* [Description of the task]:
Use the entries below and reproduce exactly the lines from the one containing "439 L265 392" down to the one containing "127 L431 139", both of them included.

BEGIN Records supplied

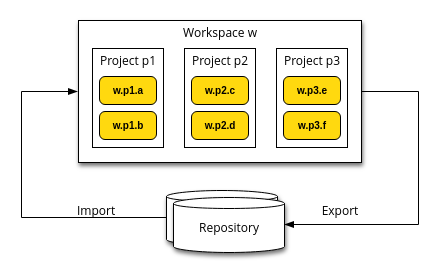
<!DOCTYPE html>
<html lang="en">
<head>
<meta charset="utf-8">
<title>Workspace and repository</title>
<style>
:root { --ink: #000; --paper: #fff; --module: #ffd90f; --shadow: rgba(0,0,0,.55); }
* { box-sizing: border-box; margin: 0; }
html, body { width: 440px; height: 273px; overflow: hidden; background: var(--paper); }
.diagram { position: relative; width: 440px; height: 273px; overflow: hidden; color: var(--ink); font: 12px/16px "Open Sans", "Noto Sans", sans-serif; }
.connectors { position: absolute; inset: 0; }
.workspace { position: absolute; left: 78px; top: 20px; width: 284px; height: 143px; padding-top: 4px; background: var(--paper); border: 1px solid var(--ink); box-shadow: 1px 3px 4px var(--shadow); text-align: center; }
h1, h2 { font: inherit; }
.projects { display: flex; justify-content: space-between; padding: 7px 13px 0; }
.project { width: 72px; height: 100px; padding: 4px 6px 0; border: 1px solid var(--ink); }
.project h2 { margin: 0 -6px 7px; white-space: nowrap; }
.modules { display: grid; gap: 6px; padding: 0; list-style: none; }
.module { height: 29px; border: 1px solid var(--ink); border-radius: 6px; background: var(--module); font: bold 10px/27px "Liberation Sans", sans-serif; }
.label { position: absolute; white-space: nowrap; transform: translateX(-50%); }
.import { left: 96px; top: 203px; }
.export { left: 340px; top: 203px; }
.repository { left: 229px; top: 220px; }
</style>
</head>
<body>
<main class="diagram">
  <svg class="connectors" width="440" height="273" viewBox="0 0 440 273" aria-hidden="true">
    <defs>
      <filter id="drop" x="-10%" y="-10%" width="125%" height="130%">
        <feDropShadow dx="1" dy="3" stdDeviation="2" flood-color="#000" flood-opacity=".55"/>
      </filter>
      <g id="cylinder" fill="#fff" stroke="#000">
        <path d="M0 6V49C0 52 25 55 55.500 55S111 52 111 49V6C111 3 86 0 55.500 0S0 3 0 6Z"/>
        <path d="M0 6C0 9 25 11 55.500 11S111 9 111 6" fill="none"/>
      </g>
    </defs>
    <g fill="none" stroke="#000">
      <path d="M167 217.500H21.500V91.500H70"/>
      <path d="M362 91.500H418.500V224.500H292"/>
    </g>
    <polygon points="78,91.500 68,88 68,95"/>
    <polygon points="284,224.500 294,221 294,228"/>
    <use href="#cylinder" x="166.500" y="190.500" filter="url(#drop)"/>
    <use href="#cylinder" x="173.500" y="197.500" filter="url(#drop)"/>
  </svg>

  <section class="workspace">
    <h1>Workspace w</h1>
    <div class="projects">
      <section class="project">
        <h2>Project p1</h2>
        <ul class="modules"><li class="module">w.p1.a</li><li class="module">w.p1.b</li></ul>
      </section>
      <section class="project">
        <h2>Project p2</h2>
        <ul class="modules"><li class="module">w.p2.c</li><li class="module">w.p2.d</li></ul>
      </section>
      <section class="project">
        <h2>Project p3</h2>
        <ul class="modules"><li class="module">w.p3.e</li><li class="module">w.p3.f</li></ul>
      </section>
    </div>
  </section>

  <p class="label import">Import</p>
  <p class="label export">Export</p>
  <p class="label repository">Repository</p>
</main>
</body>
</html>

END Records supplied
BEGIN Records supplied

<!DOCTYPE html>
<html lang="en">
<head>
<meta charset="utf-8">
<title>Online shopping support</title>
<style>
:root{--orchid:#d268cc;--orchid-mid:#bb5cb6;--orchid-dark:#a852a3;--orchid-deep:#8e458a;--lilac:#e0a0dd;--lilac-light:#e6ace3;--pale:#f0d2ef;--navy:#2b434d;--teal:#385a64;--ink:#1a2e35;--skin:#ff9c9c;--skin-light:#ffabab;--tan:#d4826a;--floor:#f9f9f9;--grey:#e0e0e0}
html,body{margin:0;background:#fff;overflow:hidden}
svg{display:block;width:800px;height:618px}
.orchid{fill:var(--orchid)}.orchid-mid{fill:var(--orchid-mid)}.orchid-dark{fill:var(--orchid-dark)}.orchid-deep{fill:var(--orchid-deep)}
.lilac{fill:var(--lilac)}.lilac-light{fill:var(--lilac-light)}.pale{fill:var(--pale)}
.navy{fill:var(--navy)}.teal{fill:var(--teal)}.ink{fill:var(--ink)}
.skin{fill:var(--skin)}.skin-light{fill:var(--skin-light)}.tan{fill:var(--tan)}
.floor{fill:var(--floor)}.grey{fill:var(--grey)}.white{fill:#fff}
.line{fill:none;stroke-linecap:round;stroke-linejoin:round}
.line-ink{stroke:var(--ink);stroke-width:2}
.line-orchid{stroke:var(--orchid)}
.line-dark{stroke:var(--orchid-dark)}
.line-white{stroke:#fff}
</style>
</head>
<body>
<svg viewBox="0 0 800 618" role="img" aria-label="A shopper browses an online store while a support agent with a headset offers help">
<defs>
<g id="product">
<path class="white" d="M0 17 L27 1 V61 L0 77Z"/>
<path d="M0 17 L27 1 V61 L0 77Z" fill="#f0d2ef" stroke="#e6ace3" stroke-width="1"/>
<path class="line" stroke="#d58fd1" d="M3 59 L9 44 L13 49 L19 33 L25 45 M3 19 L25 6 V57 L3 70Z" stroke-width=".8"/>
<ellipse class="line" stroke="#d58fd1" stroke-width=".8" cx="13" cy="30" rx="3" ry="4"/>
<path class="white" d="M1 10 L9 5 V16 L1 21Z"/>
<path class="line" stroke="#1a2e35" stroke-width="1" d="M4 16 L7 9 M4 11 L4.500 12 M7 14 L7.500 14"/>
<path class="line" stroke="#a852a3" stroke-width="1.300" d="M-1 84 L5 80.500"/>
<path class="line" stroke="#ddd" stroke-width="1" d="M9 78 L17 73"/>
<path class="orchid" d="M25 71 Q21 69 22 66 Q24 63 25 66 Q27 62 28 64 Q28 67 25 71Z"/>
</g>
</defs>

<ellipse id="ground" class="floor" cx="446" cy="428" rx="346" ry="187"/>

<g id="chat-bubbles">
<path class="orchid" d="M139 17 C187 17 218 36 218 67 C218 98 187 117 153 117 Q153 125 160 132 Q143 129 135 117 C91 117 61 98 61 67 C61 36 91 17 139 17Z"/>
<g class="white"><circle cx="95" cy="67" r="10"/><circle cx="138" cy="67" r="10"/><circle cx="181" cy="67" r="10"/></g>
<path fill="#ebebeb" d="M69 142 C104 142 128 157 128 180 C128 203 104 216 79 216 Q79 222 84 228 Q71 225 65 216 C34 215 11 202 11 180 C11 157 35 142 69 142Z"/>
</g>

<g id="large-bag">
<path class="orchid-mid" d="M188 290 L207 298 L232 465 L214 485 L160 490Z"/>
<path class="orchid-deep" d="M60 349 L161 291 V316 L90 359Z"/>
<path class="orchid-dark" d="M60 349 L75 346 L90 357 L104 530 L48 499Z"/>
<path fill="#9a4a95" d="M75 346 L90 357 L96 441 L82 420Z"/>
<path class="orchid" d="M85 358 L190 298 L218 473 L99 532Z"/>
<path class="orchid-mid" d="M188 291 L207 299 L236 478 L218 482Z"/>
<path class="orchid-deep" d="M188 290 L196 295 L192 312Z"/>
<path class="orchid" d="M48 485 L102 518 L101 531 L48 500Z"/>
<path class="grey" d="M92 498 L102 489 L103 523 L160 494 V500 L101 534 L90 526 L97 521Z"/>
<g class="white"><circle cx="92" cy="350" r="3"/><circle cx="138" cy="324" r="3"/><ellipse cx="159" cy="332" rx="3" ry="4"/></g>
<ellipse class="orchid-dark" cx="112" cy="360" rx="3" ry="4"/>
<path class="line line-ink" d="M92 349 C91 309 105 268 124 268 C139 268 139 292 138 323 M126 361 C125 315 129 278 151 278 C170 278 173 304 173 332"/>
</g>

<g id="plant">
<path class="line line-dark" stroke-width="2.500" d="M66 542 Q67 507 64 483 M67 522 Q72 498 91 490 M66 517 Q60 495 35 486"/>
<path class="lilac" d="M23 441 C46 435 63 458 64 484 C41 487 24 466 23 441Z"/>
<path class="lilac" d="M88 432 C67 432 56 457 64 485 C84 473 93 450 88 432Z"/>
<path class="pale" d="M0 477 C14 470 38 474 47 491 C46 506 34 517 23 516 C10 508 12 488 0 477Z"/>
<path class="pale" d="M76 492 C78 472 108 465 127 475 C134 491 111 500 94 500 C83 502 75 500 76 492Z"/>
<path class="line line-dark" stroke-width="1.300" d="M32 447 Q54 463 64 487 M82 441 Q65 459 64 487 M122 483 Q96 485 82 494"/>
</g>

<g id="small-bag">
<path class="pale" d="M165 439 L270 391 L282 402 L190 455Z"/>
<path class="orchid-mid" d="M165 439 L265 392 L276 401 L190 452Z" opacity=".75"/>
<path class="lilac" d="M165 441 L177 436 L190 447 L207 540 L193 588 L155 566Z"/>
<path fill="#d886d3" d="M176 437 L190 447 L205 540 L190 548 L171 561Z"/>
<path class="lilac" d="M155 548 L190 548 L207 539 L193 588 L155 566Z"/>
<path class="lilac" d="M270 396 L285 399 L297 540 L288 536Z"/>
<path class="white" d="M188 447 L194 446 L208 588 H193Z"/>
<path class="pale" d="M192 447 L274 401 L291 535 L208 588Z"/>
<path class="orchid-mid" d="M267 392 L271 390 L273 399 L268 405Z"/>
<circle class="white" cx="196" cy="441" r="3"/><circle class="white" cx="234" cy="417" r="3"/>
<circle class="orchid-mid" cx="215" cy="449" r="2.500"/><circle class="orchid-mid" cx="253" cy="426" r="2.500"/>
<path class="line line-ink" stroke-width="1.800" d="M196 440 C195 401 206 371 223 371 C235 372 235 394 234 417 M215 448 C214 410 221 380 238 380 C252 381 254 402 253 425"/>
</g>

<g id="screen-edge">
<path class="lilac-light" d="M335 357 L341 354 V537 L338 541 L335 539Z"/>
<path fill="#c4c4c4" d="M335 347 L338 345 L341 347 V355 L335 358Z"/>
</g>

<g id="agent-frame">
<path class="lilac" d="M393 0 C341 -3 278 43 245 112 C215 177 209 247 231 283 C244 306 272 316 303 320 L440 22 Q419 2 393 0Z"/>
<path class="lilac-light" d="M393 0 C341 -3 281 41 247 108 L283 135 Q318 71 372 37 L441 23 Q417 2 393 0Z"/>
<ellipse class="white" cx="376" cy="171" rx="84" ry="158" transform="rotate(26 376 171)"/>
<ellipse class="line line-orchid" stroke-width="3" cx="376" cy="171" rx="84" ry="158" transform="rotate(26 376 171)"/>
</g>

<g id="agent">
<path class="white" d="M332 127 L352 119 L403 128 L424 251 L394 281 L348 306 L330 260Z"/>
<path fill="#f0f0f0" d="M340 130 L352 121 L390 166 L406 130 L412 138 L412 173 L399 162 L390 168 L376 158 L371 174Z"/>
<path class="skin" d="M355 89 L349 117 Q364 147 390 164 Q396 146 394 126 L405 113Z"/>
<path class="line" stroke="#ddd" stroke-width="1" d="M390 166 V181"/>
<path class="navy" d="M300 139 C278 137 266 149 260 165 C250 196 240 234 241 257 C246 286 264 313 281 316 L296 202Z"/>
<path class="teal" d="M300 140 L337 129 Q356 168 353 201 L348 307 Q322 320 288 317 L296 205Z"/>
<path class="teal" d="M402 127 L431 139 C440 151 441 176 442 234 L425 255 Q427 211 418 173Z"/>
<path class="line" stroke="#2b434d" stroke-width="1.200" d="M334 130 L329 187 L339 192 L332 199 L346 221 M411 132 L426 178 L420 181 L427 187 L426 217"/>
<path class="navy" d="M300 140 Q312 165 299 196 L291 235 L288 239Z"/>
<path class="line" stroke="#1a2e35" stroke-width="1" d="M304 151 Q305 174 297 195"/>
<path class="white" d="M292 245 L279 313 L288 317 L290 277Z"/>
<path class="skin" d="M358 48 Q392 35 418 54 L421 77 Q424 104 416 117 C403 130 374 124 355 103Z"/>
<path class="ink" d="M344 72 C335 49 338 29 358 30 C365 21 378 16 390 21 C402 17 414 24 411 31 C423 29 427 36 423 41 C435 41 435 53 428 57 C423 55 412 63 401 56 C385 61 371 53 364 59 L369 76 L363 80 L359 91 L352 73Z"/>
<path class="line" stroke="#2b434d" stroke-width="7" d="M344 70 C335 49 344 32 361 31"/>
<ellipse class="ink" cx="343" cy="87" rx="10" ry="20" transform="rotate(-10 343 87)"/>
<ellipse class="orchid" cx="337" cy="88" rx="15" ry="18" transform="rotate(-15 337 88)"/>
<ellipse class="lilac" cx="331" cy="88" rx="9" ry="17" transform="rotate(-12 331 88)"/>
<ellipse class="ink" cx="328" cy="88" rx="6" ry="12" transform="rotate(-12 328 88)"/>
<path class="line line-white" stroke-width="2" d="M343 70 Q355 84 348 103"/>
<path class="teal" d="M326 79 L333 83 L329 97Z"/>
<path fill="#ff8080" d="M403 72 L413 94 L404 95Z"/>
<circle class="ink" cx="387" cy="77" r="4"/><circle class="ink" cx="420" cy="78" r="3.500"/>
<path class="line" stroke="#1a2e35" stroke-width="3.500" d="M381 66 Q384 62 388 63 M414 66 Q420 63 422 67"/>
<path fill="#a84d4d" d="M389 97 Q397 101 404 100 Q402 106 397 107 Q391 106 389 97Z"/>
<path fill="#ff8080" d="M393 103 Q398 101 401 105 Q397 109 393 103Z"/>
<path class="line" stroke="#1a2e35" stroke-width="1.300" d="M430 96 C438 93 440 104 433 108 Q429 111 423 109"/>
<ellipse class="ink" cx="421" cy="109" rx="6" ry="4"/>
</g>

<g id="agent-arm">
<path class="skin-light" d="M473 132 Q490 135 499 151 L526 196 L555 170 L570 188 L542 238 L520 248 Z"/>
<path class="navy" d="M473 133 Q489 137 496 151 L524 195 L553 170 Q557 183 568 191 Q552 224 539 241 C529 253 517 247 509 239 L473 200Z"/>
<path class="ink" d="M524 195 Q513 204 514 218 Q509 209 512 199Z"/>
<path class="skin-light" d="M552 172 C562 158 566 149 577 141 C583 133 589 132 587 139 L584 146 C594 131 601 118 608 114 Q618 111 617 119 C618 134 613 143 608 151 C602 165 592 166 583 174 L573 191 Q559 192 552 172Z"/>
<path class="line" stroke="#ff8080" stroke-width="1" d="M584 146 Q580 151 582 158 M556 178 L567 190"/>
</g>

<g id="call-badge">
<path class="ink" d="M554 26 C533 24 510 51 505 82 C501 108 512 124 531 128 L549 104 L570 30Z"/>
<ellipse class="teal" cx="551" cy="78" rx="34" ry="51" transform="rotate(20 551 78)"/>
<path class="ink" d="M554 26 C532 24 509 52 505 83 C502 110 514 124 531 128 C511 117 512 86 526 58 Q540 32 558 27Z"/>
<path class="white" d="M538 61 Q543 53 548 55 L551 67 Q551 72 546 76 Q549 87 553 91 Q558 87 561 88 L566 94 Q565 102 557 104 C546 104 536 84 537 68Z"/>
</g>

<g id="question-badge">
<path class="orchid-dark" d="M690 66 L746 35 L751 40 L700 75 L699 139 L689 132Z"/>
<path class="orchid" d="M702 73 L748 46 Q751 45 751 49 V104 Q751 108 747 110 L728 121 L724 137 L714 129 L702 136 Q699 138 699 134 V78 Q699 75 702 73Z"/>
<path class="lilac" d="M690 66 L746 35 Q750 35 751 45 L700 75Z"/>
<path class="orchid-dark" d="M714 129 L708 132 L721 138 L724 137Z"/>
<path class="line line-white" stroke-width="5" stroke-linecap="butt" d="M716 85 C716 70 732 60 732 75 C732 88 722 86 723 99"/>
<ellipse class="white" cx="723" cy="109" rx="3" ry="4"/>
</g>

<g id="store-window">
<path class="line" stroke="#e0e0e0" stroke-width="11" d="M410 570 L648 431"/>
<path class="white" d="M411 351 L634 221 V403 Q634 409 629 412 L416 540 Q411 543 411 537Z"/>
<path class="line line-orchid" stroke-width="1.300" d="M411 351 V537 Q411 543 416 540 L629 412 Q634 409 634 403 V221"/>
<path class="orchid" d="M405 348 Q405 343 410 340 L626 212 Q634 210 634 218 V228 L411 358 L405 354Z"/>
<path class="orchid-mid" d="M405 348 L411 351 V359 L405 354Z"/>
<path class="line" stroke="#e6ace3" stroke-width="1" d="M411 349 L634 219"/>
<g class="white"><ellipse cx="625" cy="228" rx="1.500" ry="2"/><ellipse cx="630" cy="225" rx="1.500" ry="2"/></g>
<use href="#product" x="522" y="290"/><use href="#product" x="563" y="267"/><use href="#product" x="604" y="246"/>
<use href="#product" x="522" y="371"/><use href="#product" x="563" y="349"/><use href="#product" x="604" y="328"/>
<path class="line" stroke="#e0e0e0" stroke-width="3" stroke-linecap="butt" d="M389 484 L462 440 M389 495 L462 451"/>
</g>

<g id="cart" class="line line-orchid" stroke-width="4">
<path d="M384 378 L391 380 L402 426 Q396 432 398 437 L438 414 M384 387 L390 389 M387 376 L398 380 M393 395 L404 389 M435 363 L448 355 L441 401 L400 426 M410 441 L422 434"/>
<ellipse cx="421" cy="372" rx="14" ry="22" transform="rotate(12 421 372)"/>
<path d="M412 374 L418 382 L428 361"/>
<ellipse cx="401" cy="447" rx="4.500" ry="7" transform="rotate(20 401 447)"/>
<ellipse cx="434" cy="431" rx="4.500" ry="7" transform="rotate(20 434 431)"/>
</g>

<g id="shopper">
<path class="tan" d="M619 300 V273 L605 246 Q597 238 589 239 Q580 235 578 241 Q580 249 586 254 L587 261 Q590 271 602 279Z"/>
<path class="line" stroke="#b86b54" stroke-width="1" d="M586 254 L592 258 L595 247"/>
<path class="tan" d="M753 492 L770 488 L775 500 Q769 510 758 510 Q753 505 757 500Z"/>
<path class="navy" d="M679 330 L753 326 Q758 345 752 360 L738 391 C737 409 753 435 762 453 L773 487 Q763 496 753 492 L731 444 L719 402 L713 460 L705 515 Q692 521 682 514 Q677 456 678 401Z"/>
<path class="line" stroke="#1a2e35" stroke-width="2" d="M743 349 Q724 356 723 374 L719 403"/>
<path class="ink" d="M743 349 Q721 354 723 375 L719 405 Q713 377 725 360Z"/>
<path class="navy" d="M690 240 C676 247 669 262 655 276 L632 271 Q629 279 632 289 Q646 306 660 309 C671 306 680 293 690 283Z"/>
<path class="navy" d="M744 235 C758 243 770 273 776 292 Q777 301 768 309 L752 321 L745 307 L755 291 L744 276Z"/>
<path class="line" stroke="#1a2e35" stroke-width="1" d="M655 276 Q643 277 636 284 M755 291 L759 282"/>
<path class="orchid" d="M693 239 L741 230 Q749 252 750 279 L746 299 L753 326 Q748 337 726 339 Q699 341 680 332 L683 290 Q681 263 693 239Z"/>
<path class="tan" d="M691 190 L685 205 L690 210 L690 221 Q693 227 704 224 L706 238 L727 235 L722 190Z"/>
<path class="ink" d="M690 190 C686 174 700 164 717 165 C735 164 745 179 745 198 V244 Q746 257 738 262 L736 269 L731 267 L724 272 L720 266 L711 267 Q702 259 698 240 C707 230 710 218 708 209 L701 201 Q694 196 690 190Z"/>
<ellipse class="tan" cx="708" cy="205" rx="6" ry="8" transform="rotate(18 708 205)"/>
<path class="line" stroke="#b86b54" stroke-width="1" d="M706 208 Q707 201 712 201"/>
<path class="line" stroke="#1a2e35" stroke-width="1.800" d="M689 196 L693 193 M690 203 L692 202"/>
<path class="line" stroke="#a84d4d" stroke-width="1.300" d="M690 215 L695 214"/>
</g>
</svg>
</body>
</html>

END Records supplied

* [Result for this task]:
<path class="orchid-mid" d="M165 439 L265 392 L276 401 L190 452Z" opacity=".75"/>
<path class="lilac" d="M165 441 L177 436 L190 447 L207 540 L193 588 L155 566Z"/>
<path fill="#d886d3" d="M176 437 L190 447 L205 540 L190 548 L171 561Z"/>
<path class="lilac" d="M155 548 L190 548 L207 539 L193 588 L155 566Z"/>
<path class="lilac" d="M270 396 L285 399 L297 540 L288 536Z"/>
<path class="white" d="M188 447 L194 446 L208 588 H193Z"/>
<path class="pale" d="M192 447 L274 401 L291 535 L208 588Z"/>
<path class="orchid-mid" d="M267 392 L271 390 L273 399 L268 405Z"/>
<circle class="white" cx="196" cy="441" r="3"/><circle class="white" cx="234" cy="417" r="3"/>
<circle class="orchid-mid" cx="215" cy="449" r="2.500"/><circle class="orchid-mid" cx="253" cy="426" r="2.500"/>
<path class="line line-ink" stroke-width="1.800" d="M196 440 C195 401 206 371 223 371 C235 372 235 394 234 417 M215 448 C214 410 221 380 238 380 C252 381 254 402 253 425"/>
</g>

<g id="screen-edge">
<path class="lilac-light" d="M335 357 L341 354 V537 L338 541 L335 539Z"/>
<path fill="#c4c4c4" d="M335 347 L338 345 L341 347 V355 L335 358Z"/>
</g>

<g id="agent-frame">
<path class="lilac" d="M393 0 C341 -3 278 43 245 112 C215 177 209 247 231 283 C244 306 272 316 303 320 L440 22 Q419 2 393 0Z"/>
<path class="lilac-light" d="M393 0 C341 -3 281 41 247 108 L283 135 Q318 71 372 37 L441 23 Q417 2 393 0Z"/>
<ellipse class="white" cx="376" cy="171" rx="84" ry="158" transform="rotate(26 376 171)"/>
<ellipse class="line line-orchid" stroke-width="3" cx="376" cy="171" rx="84" ry="158" transform="rotate(26 376 171)"/>
</g>

<g id="agent">
<path class="white" d="M332 127 L352 119 L403 128 L424 251 L394 281 L348 306 L330 260Z"/>
<path fill="#f0f0f0" d="M340 130 L352 121 L390 166 L406 130 L412 138 L412 173 L399 162 L390 168 L376 158 L371 174Z"/>
<path class="skin" d="M355 89 L349 117 Q364 147 390 164 Q396 146 394 126 L405 113Z"/>
<path class="line" stroke="#ddd" stroke-width="1" d="M390 166 V181"/>
<path class="navy" d="M300 139 C278 137 266 149 260 165 C250 196 240 234 241 257 C246 286 264 313 281 316 L296 202Z"/>
<path class="teal" d="M300 140 L337 129 Q356 168 353 201 L348 307 Q322 320 288 317 L296 205Z"/>
<path class="teal" d="M402 127 L431 139 C440 151 441 176 442 234 L425 255 Q427 211 418 173Z"/>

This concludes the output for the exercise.